Servicers' Rapid Growth Poses Danger to GSEs, Watchdog Warns
A nonbank mortgage servicer that took on more loans than it could handle ended up delaying payments to Fannie Mae and Freddie Mac, according to a government watchdog report.
The servicer, which the report does not identify by name, used short-term financing to acquire a large portfolio of delinquent loans backed by one or both of the government-sponsored enterprises. This company lacked the infrastructure to handle so many loans, leading to consumer complaints and the payment delays, and limited credit availability threatened the servicer's ability to fund its operations.
The example is indicative of broader problems in mortgage servicing, according to the report due for release Tuesday by the Federal Housing Finance Agency's Office of Inspector General.
Borrowers whose loans are backed by Fannie or Freddie "may not have their loans properly serviced" by nonbanks, says Russell Rau, a deputy inspector general for audits who wrote the 17-page report. Rau recommends that FHFA develop a formal framework that would include routine exams, reviews and testing to ensure nonbank servicers can meet current servicing requirements.
Since last year, regulators have ratcheted up their scrutiny of nonbank mortgage servicers after receiving thousands of complaints from borrowers for mishandled foreclosures, denied loan modifications and overcharging on fees. Benjamin Lawsky, the Superintendent of New York's Department of Financial Services, has launched separate investigations into two nonbank servicers, Ocwen Financial (OCN) and Nationstar Mortgage (NSM).
The FHFA inspector general's report describes the massive growth since 2008 of nonbank servicers, which it says are not subject to the same capital requirements as banks. The FHFA, Fannie and Freddie have been supportive of banks selling mortgage servicing rights to nonbanks largely to help struggling homeowners and to limit the GSEs' own losses.
Despite receiving more scrutiny, some nonbank servicers do not have the infrastructure to properly service all of the loans they have acquired, the report found. Fannie and Freddie have been aware of operational problems and have sent teams to specific servicers only to find weak infrastructure and lax handling of borrower complaints.
"This rise in nonbank special servicers has been accompanied by consumer complaints, lawsuits, and other regulatory actions as the servicers’ workload outstrips their processing capacity," the report found.
The numbers tell the story.
Banks and thrifts now hold just $40 billion in mortgage servicing rights, down from $84 billion in mid-2008, the inspector general's report found. Overall nonbank servicers currently hold $1.4 trillion of the nearly $10 trillion market in mortgage servicing rights.

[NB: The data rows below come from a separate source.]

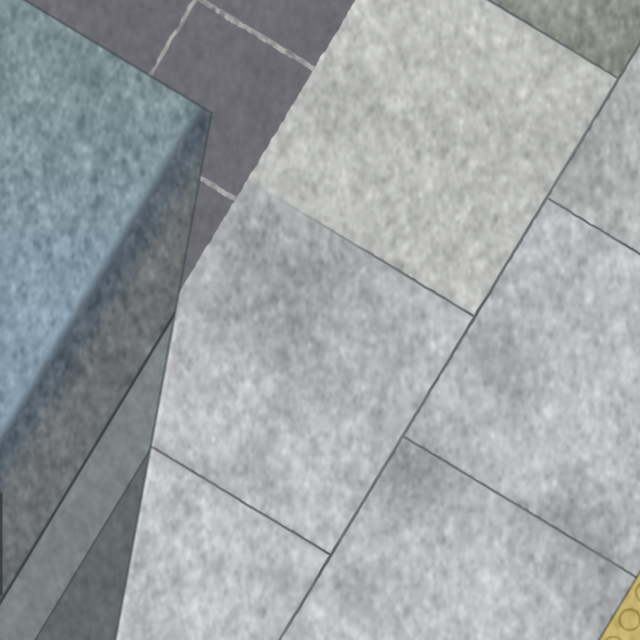
This texture is drawn by a WebGL 1 fragment shader. Its source:

```glsl
precision highp float;
// Pale stone paving with dark joints, a blue granite block and a yellow tactile strip.
uniform vec2 u_resolution;

const float SOFT = 0.0018;            // edge softness in canvas units
const vec2 ALONG = vec2(0.517, 0.856);
const vec2 ACROSS = vec2(0.856, -0.517);
const vec2 CORNER = vec2(0.742, 0.505);
const float SLAB = 0.435;             // slab length

vec3 hash3(vec2 cell) {
  vec3 q = fract(cell.xyx * vec3(0.1031, 0.1030, 0.0973));
  q += dot(q, q.yxz + 33.33);
  return fract((q.xxy + q.yzz) * q.zyx);
}

// Cellular speckle: soft dots of random weight, about -1 to 1
float speckle(vec2 p) {
  vec2 cell = floor(p), f = fract(p);
  float sum = 0.0;
  for (int y = -1; y <= 1; y++) {
    for (int x = -1; x <= 1; x++) {
      vec2 o = vec2(float(x), float(y));
      vec3 h = hash3(cell + o);
      vec2 d = o + h.xy - f;
      float k = max(0.0, 1.0 - dot(d, d));
      sum += (h.z * 2.0 - 1.0) * k * k;
    }
  }
  return sum;
}

float grain(vec2 p) {
  return 0.6 * speckle(p * vec2(88.0, 62.0)) + 0.5 * speckle(p * vec2(165.0, 115.0) + 17.0);
}

float mottle(vec2 p) {
  return 0.4 * speckle(p * 9.0 + 4.0) + 0.35 * speckle(p * 20.0 + 31.0)
       + 0.35 * speckle(p * 38.0 + 9.0);
}

float above(float x, float edge) {
  return smoothstep(edge - SOFT, edge + SOFT, x);
}

float line(float d, float halfWidth) {
  return 1.0 - smoothstep(halfWidth - SOFT, halfWidth + SOFT, abs(d));
}

float blob(vec2 p, vec2 center, float radius) {
  vec2 d = (p - center) / radius;
  return exp(-dot(d, d));
}

float repeatDistance(float x, float period) {
  return (fract(x / period + 0.5) - 0.5) * period;
}

// Running bond slabs: g.x runs along the long joint, g.y across it
vec3 paving(vec2 p, vec2 g, float fine, float broad) {
  float right = above(g.y, 0.0);
  float row = g.x - step(0.0, g.y) * 0.5 * SLAB;
  float upper = above(g.x, 0.0) * (1.0 - right);
  float top = above(g.x, SLAB) * (1.0 - right);
  vec3 col = mix(vec3(0.725, 0.735, 0.742), vec3(0.735, 0.742, 0.73), upper);
  col = mix(col, vec3(0.68, 0.69, 0.69), right * above(g.x, 0.5 * SLAB));
  col = mix(col, vec3(0.55, 0.57, 0.54), top);

  // Weathered stains
  float stain = 0.10 * blob(p, vec2(0.48, 0.52), 0.14) * (1.0 - upper);
  stain += 0.05 * blob(p, vec2(0.40, 0.65), 0.08);
  stain += right * (0.11 * blob(p, vec2(0.77, 0.45), 0.065) + 0.13 * blob(p, vec2(0.64, 0.27), 0.055));
  stain += right * (0.10 * blob(p, vec2(0.91, 0.18), 0.07) + 0.10 * blob(p, vec2(0.96, 0.05), 0.06));
  stain += 0.07 * blob(p, vec2(0.55, 0.08), 0.05) + 0.06 * blob(p, vec2(0.52, 0.84), 0.06);
  col += fine * 0.085 + broad * mix(0.075, 0.04, upper) - stain;

  // Joints with ragged strength, one worn away toward its left end
  float d = repeatDistance(row, SLAB) + fine * 0.0008;
  float worn = mix(1.0, smoothstep(-0.40, -0.1, g.y), line(g.x, 0.05) * (1.0 - right));
  float joint = max(line(d, 0.0018) * worn, line(g.y + fine * 0.0008, 0.0022));
  col -= 0.04 * max(exp(-abs(d) * 130.0) * worn, exp(-abs(g.y) * 130.0));
  return mix(col, vec3(0.35, 0.36, 0.38), joint * clamp(0.78 + 0.3 * broad, 0.0, 1.0));
}

// Dark pavers with pale broken mortar
vec3 darkPavers(vec2 g, float fine, float broad) {
  vec3 col = vec3(0.425, 0.425, 0.45) + fine * 0.03 + broad * 0.02;
  vec2 wobble = g + fine * 0.002;
  float mortar = line(repeatDistance(wobble.x - 0.202, 0.238), 0.0042) * above(g.y, -0.63);
  mortar = max(mortar, line(wobble.y + 0.63, 0.0032) * (1.0 - above(g.x, 0.2)));
  return mix(col, vec3(0.68, 0.68, 0.67), mortar * clamp(0.75 + 0.6 * fine, 0.0, 1.0));
}

// Blue top, worn bevel, shaded side and two lower courses
vec3 granite(vec2 p, vec2 g, float fine, float broad) {
  float b = g.y + fine * 0.006;
  vec3 top = mix(vec3(0.53, 0.61, 0.67), vec3(0.49, 0.56, 0.575), smoothstep(0.45, 0.9, p.y));
  top += fine * 0.10 + broad * 0.03;
  vec3 side = mix(vec3(0.33, 0.375, 0.415), vec3(0.425, 0.44, 0.445), smoothstep(-0.525, -0.47, b));
  side += fine * 0.07 + broad * 0.03;
  vec3 col = mix(top, side, smoothstep(-0.546, -0.528, b));
  col = mix(col, vec3(0.48, 0.505, 0.51) + fine * 0.04, above(g.y, -0.404));
  col = mix(col, vec3(0.385, 0.405, 0.41) + fine * 0.04, above(g.y, -0.327));
  float seam = max(line(g.y + 0.404, 0.0022), 0.6 * line(g.y + 0.327, 0.0015));
  seam = max(seam, line(p.x, 0.004) * line(p.y - 0.15, 0.08));
  return mix(col, vec3(0.20, 0.22, 0.23), seam * 0.8);
}

// Raised studs on the yellow strip
vec3 tactile(vec2 g, float fine) {
  vec2 q = vec2(repeatDistance(g.x + 0.33, 0.05), repeatDistance(g.y - 0.452, 0.05));
  float ring = line(length(q) - 0.016, 0.002);
  return vec3(0.77, 0.70, 0.45) + fine * 0.05 - ring * vec3(0.13, 0.14, 0.15);
}

void main() {
  vec2 p = gl_FragCoord.xy / u_resolution;
  vec2 g = vec2(dot(p - CORNER, ALONG), dot(p - CORNER, ACROSS));
  float fine = grain(p), broad = mottle(p);
  float border = g.y + fine * 0.0015;
  vec3 col = mix(darkPavers(g, fine, broad), paving(p, g, fine, broad), above(border, -0.415));
  col = mix(col, tactile(g, fine), above(g.y, 0.427));
  col -= 0.2 * line(g.y - 0.427, 0.002);

  // Block outline: slanted right edge and straight far edge
  float edge = 0.18 + 0.183 * p.y - p.x;
  float far = 0.06 - g.x;
  float inside = min(edge, far);
  col += 0.05 * line(edge + 0.005, 0.003) * (1.0 - above(p.y, 0.5));
  col = mix(col, granite(p, g, fine, broad), above(inside, 0.0));
  col = mix(col, vec3(0.25, 0.28, 0.30), line(inside, 0.002) * 0.55);
  gl_FragColor = vec4(clamp(col, 0.0, 1.0), 1.0);
}
```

Nine of the top 20 servicers for Fannie Mae loans and seven for Freddie Mac are nonbanks.
Because nonbank mortgage servicers are not subject to the same capital requirements as banks, they may be more vulnerable to economic downturns. One unnamed nonbank servicer failed to maintain Fannie's minimum capital requirements, a major risk to the GSE and a breach of contract. It is not clear if this is the same servicer that delayed payments, and the report does not say when the incident (or incidents) occurred.
The FHFA agreed with most of the report's recommendations. It plans to issue guidance by Dec. 1 on how to better manage counterparty risks associated with troubled loans, including those serviced by nonbanks.
Because Fannie and Freddie are responsible for developing their own policies and procedures to mitigate counterparty risks, the FHFA did not agree to create its own supervisory framework for nonbank servicers. On June 11, the FHFA issued an advisory bulletin describing its supervisory expectations for the transfer of mortgage servicing rights. It also will conduct exams and ongoing monitoring of nonbank servicers by April 30 of next year.
In February, Lawsky halted the transfer of $2.7 billion in mortgage servicing rights from Wells Fargo (WFC) to Ocwen.
Ocwen Financial agreed in December to a $2 billion settlement with the Consumer Financial Protection Bureau, though it paid only a fraction of that amount.